These huge bones will give us even more. Before it is mounted, each individual bone will be scanned allowing researchers to print 3D copies to study the anatomy of whales in more detail. This will give insights into the way they move, their lifestyle and how such enormous beasts evolved. There is a more subtle message the Blue Whale will give to visitors. And a rather important one. Behind the scenes at the Natural History Museum, and museums around the country curators are carrying out research on the incredible collections. To stare into the depth of the Blue Whale skeleton, visitors will be peering into the hidden lives of museum curators. Lives which curators have been making more visible in recent years. This behemoth, one of the biggest animals ever to have lived on the planet, will be a statement for not only conservation but much, much more.
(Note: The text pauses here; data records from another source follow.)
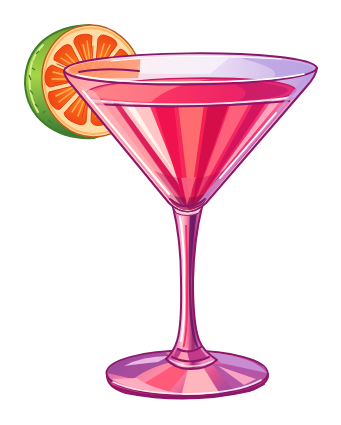
<!DOCTYPE html>
<html lang="en">
<head>
<meta charset="utf-8">
<title>Pink cocktail</title>
<style>
:root{--paper:#fff;--outline:#8c1768;--plum:#5d1463;--pink:#fb2f68;--hot:#f0124f;--deep:#c80a50;--blush:#ffa9bd;--lilac:#d9c3ee;--violet:#9b5bb8;--pith:#ffdca6;--orange:#ff6a1c;--ember:#e2400f;--lime:#8cc63a;--leaf:#3f7d2b}
html,body{margin:0;background:var(--paper);overflow:hidden}
svg{display:block;width:341px;height:425px}
.line{fill:none;stroke:var(--outline);stroke-width:2;stroke-linecap:round;stroke-linejoin:round}
.shine{fill:none;stroke:#fff;stroke-linecap:round}
</style>
</head>
<body>
<svg viewBox="0 0 341 425" role="img" aria-label="Pink cocktail in a martini glass with a citrus slice on the rim">
<defs>
<linearGradient id="drink" x1="0" y1="0" x2="1" y2="0">
<stop offset="0" stop-color="#ff8195"/><stop offset=".25" stop-color="#fb3868"/><stop offset=".55" stop-color="#f5204f"/><stop offset=".8" stop-color="#f72c6b"/><stop offset="1" stop-color="#ff7fa4"/>
</linearGradient>
<linearGradient id="surface" x1="0" y1="0" x2="1" y2="0">
<stop offset="0" stop-color="#ff6d86"/><stop offset=".35" stop-color="#fa3564"/><stop offset=".7" stop-color="#ee2466"/><stop offset="1" stop-color="#e22c7c"/>
</linearGradient>
<linearGradient id="rim-glass" x1="0" y1="0" x2="1" y2="0">
<stop offset="0" stop-color="#ffb9a6" stop-opacity=".75"/><stop offset=".28" stop-color="#fbdce9"/><stop offset=".6" stop-color="#eadcf5"/><stop offset="1" stop-color="#c3aae3"/>
</linearGradient>
<linearGradient id="bowl-glass" x1="0" y1="0" x2="1" y2="0">
<stop offset="0" stop-color="#ff9b9c"/><stop offset=".3" stop-color="#ffc9d4"/><stop offset=".7" stop-color="#f4c6e2"/><stop offset="1" stop-color="#b79ae0"/>
</linearGradient>
<linearGradient id="stem" x1="172" y1="0" x2="202" y2="0" gradientUnits="userSpaceOnUse">
<stop offset="0" stop-color="#d9559f"/><stop offset=".35" stop-color="#ffc3d3"/><stop offset=".5" stop-color="#fb7fa3"/><stop offset=".7" stop-color="#a2266f"/><stop offset="1" stop-color="#e78cc0"/>
</linearGradient>
<linearGradient id="foot" x1="0" y1="0" x2="1" y2=".3">
<stop offset="0" stop-color="#b05fb0"/><stop offset=".25" stop-color="#f27aa5"/><stop offset=".5" stop-color="#ff8fa4"/><stop offset=".75" stop-color="#e0528f"/><stop offset="1" stop-color="#94469f"/>
</linearGradient>
<linearGradient id="rind" x1="0" y1="0" x2="0" y2="1">
<stop offset="0" stop-color="#6fa52e"/><stop offset=".45" stop-color="#a6d548"/><stop offset="1" stop-color="#347431"/>
</linearGradient>
<radialGradient id="pulp" cx="93" cy="81" r="46" gradientUnits="userSpaceOnUse">
<stop offset="0" stop-color="#ff9a35"/><stop offset=".55" stop-color="#ff701d"/><stop offset="1" stop-color="#ee4a12"/>
</radialGradient>
<clipPath id="liquid-clip"><path d="M89 101Q190 110 294 97L203 204Q187 216 173 204Z"/></clipPath>
<clipPath id="foot-clip"><ellipse cx="187" cy="373" rx="80" ry="22"/></clipPath>
</defs>

<g id="citrus-slice">
<path d="M90 25C52 26 25 46 25 84C27 118 55 140 94 138L110 132L120 40Z" fill="url(#rind)" stroke="var(--leaf)" stroke-width="2"/>
<path d="M32 62Q25 90 38 112M43 45Q36 52 33 60" fill="none" stroke="#d5ee84" stroke-width="2" stroke-linecap="round"/>
<path d="M29 75l2 5M30 90l3 4M36 54l3-3M35 104l3 3M48 120l4 3M32 68l3 2M43 113l2-2" stroke="var(--leaf)" stroke-width="1.2"/>
<ellipse cx="92" cy="81" rx="50" ry="56" transform="rotate(-8 92 81)" fill="var(--pith)" stroke="#bf5a1c" stroke-width="1.5"/>
<ellipse cx="92" cy="81" rx="47.5" ry="53" transform="rotate(-8 92 81)" fill="none" stroke="#ffb45e" stroke-width="2"/>
<g fill="url(#pulp)" stroke="var(--ember)" stroke-width="1" stroke-linejoin="round">
<path d="M90 74L74 43Q73 37 80 35Q88 33 92 36Z"/>
<path d="M95 74L98 39Q100 33 107 36Q117 39 117 45Z"/>
<path d="M99 75L120 49Q126 50 131 60Q134 68 130 69Z"/>
<path d="M86 75L54 60Q53 55 60 49Q67 42 71 46Z"/>
<path d="M84 79L50 87Q45 86 45 77Q46 67 52 65Z"/>
<path d="M85 83L60 109Q56 111 51 104Q47 97 49 92Z"/>
<path d="M89 86L86 122Q84 127 75 123Q65 119 64 113Z"/>
<path d="M93 86L91 121Q93 127 102 125Q112 122 113 116Z"/>
<path d="M98 83L118 112Q128 104 133 88L132 78Z"/>
</g>
<path d="M83 45L88 64M87 41L90 62M104 44L98 65M110 45L101 64M121 57L105 71M126 62L110 72M66 54L80 68M61 58L77 68M53 72L74 77M52 79L73 79M56 96L76 86M59 102L77 88M72 112L84 94M78 116L86 95M96 116L94 96M103 115L96 95" stroke="#ffb052" stroke-width="1.4" stroke-linecap="round"/>
<path d="M78 41L86 62M93 46L92 63M114 48L102 66M57 64L76 72M54 83L72 81M68 109L82 93M82 117L87 98" stroke="var(--ember)" stroke-width="1" stroke-linecap="round"/>
</g>

<g id="foot-of-glass">
<path d="M107 374Q106 387 126 393Q187 405 249 391Q269 384 268 374Z" fill="#e6387f" stroke="var(--outline)" stroke-width="2"/>
<ellipse cx="187" cy="373" rx="80.5" ry="22.5" fill="url(#foot)" stroke="var(--outline)" stroke-width="2"/>
<g clip-path="url(#foot-clip)">
<path d="M107 373Q113 355 165 352L176 361Q151 366 133 379Z" fill="#8f3c98" opacity=".75"/>
<path d="M124 366Q142 356 169 356L158 362Q138 364 124 366Z" fill="#e9b6e5"/>
<path d="M172 366L130 392L165 397L189 368Z" fill="#ff5a79"/>
<path d="M188 369L181 397L220 394L203 367Z" fill="#ffb5bd"/>
<path d="M212 364L235 392L270 378L264 366Z" fill="#b655a6"/>
<path d="M209 352Q255 357 267 373L221 363Z" fill="#c98bd2"/>
<path d="M218 366L256 379L244 385Z" fill="#f9a3c4"/>
<path d="M112 379Q130 391 176 393Q148 387 137 378Z" fill="#ffabc0"/>
</g>
<path class="shine" d="M113 382Q135 393 187 394Q239 393 261 380" stroke-width="1.6" opacity=".85"/>
<path class="line" d="M112 386Q143 398 187 397Q238 397 264 384" stroke-width="1.2"/>
</g>

<g id="stem-of-glass">
<path d="M173 207Q181 240 181 280Q182 326 177 341Q174 351 166 359Q175 369 190 369Q207 369 217 360Q203 351 199 340Q193 324 193 281Q194 239 202 207Z" fill="url(#stem)" stroke="var(--outline)" stroke-width="2" stroke-linejoin="round"/>
<path d="M190 213Q188 250 189 290Q189 328 195 344Q200 354 210 360Q200 354 196 340Q191 322 191 280Q192 240 197 213Z" fill="var(--plum)" opacity=".8"/>
<path class="shine" d="M180 217Q185 246 184 286Q185 323 181 341" stroke-width="2"/>
<path d="M186 225Q188 265 187 305Q187 338 182 352" fill="none" stroke="var(--pink)" stroke-width="2"/>
<path d="M177 348Q185 354 199 347L207 357Q190 366 173 357Z" fill="#c23b8a"/>
<path d="M182 347Q181 356 175 360Q184 365 191 363Q186 355 188 348Z" fill="#ff9bb2"/>
<path class="line" d="M178 349Q189 355 201 347M172 357Q190 366 209 357" stroke-width="1.3"/>
<path class="shine" d="M170 360Q189 372 213 361" stroke-width="1.3" opacity=".8"/>
</g>

<g id="bowl">
<path d="M64 71C80 92 293 91 317 68Q315 77 307 86L206 203Q188 220 169 203L71 83Q65 76 64 71Z" fill="url(#bowl-glass)"/>
<path d="M64 71C66 49 311 47 317 68C311 88 74 91 64 71Z" fill="url(#rim-glass)"/>
<path d="M235 57Q305 59 314 69Q304 78 268 81Q292 70 235 57Z" fill="#b69ce0" opacity=".65"/>
<path d="M142 60Q185 55 229 58L210 74Q165 74 132 73Z" fill="#fff" opacity=".55"/>
<path d="M68 71Q73 63 101 61L140 58Q141 68 138 78Q82 80 68 71Z" fill="var(--orange)" opacity=".5"/>
</g>

<g id="drink-in-glass">
<path d="M89 101Q190 110 294 97L203 204Q187 216 173 204Z" fill="url(#drink)"/>
<g clip-path="url(#liquid-clip)">
<path d="M82 94L178 210L189 210L113 102Z" fill="#ff9aa5"/>
<path d="M113 103L186 207L173 171L134 104Z" fill="var(--deep)" opacity=".55"/>
<path d="M119 103L149 104L183 190Z" fill="#ffc6c5"/>
<path d="M124 103L132 103L174 172Z" fill="#fff3ed"/>
<path d="M154 104L174 105L185 204Z" fill="var(--hot)"/>
<path d="M178 104L204 104L190 205Z" fill="#ff6c70"/>
<path d="M208 104L229 103L192 208Z" fill="#d50d49"/>
<path d="M231 103L250 102L194 204Z" fill="#ff617d"/>
<path d="M254 102L268 100L198 202Z" fill="#d5145f"/>
<path d="M272 100L282 99L205 193Z" fill="#ffa4bf"/>
<path d="M153 170Q187 187 225 170L202 207H173Z" fill="#b50751" opacity=".38"/>
<path d="M169 194Q188 202 209 192L202 210H173Z" fill="#84104f" opacity=".6"/>
<path d="M181 178L187 205L196 177Z" fill="#ff6984" opacity=".8"/>
</g>
<path d="M85 94C91 75 288 72 296 90C293 108 96 111 85 94Z" fill="url(#surface)" stroke="#c91760" stroke-width="1.5"/>
<path d="M108 86Q150 78 211 79Q171 84 151 102Q111 101 92 96Q93 90 108 86Z" fill="#ff9290" opacity=".65"/>
<path d="M223 80Q279 82 289 90Q282 99 238 101Q259 91 223 80Z" fill="#bf1765" opacity=".6"/>
<path class="shine" d="M91 100Q185 110 288 98" stroke-width="2" opacity=".85"/>
<path class="line" d="M94 104Q190 110 289 101" stroke="#c50e53" stroke-width="1.2"/>
</g>

<g id="glass-edges">
<path d="M301 82L311 74L210 196Q203 204 194 207Q201 199 207 191Z" fill="#c49be0" opacity=".75"/>
<path d="M79 86L94 91L180 204Q173 203 168 196Z" fill="#ffb4ba" opacity=".75"/>
<path class="shine" d="M83 91L169 194" stroke-width="2"/>
<path class="shine" d="M276 113L220 178" stroke-width="1.8"/>
<path class="line" d="M64 71Q64 76 71 84L169 203Q187 221 206 203L307 86Q316 76 317 68"/>
<path class="line" d="M64 71C66 49 311 47 317 68C311 88 74 91 64 71Z" stroke-width="2.4"/>
<path class="shine" d="M77 75Q120 84 190 82Q265 82 304 74" stroke-width="1.5"/>
<path class="shine" d="M111 61Q190 53 281 59" stroke-width="1.2"/>
<path class="line" d="M79 72Q105 67 139 71M170 199Q188 214 205 199" stroke-width="1.2"/>
<path d="M173 207Q188 217 202 207L199 213Q187 218 176 213Z" fill="#ffc7d8" stroke="var(--outline)" stroke-width="1"/>
</g>
</svg>
</body>
</html>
A new Titan?

It is a very difficult decision, particularly as Dippy is such an icon. But it is the right decision. Dinosaurs can tell us a lot about conservation and extinction, yet I think they are so far removed from the real world their emotional connection is lost. The magnificent Blue Whale is an iconic animal which everyone can relate to today. For me, each time I visit the Natural History Museum I still look at this incredible skeleton with those same smitten eyes as I did when I was 18. There is something soft, welcoming and magical about the way the head is titled ever-so-slightly to the right, which gives a strange feeling this gentle giant is urging you to come in. I felt a fluttering in my stomach when I heard that after the Blue Whale is up, Dippy may well go on tour. The old fella is not out yet. I do not doubt that the incredible Blue Whale skeleton suspended from the ceiling will have just the same effect as Dippy has for over 30 years of visitors to the Natural History Museum. A new era will begin. An era where we all must take responsibility for the future of our planet.

Further info: There is an excellent account of the history of Dippy on the Natural History Museum’s website.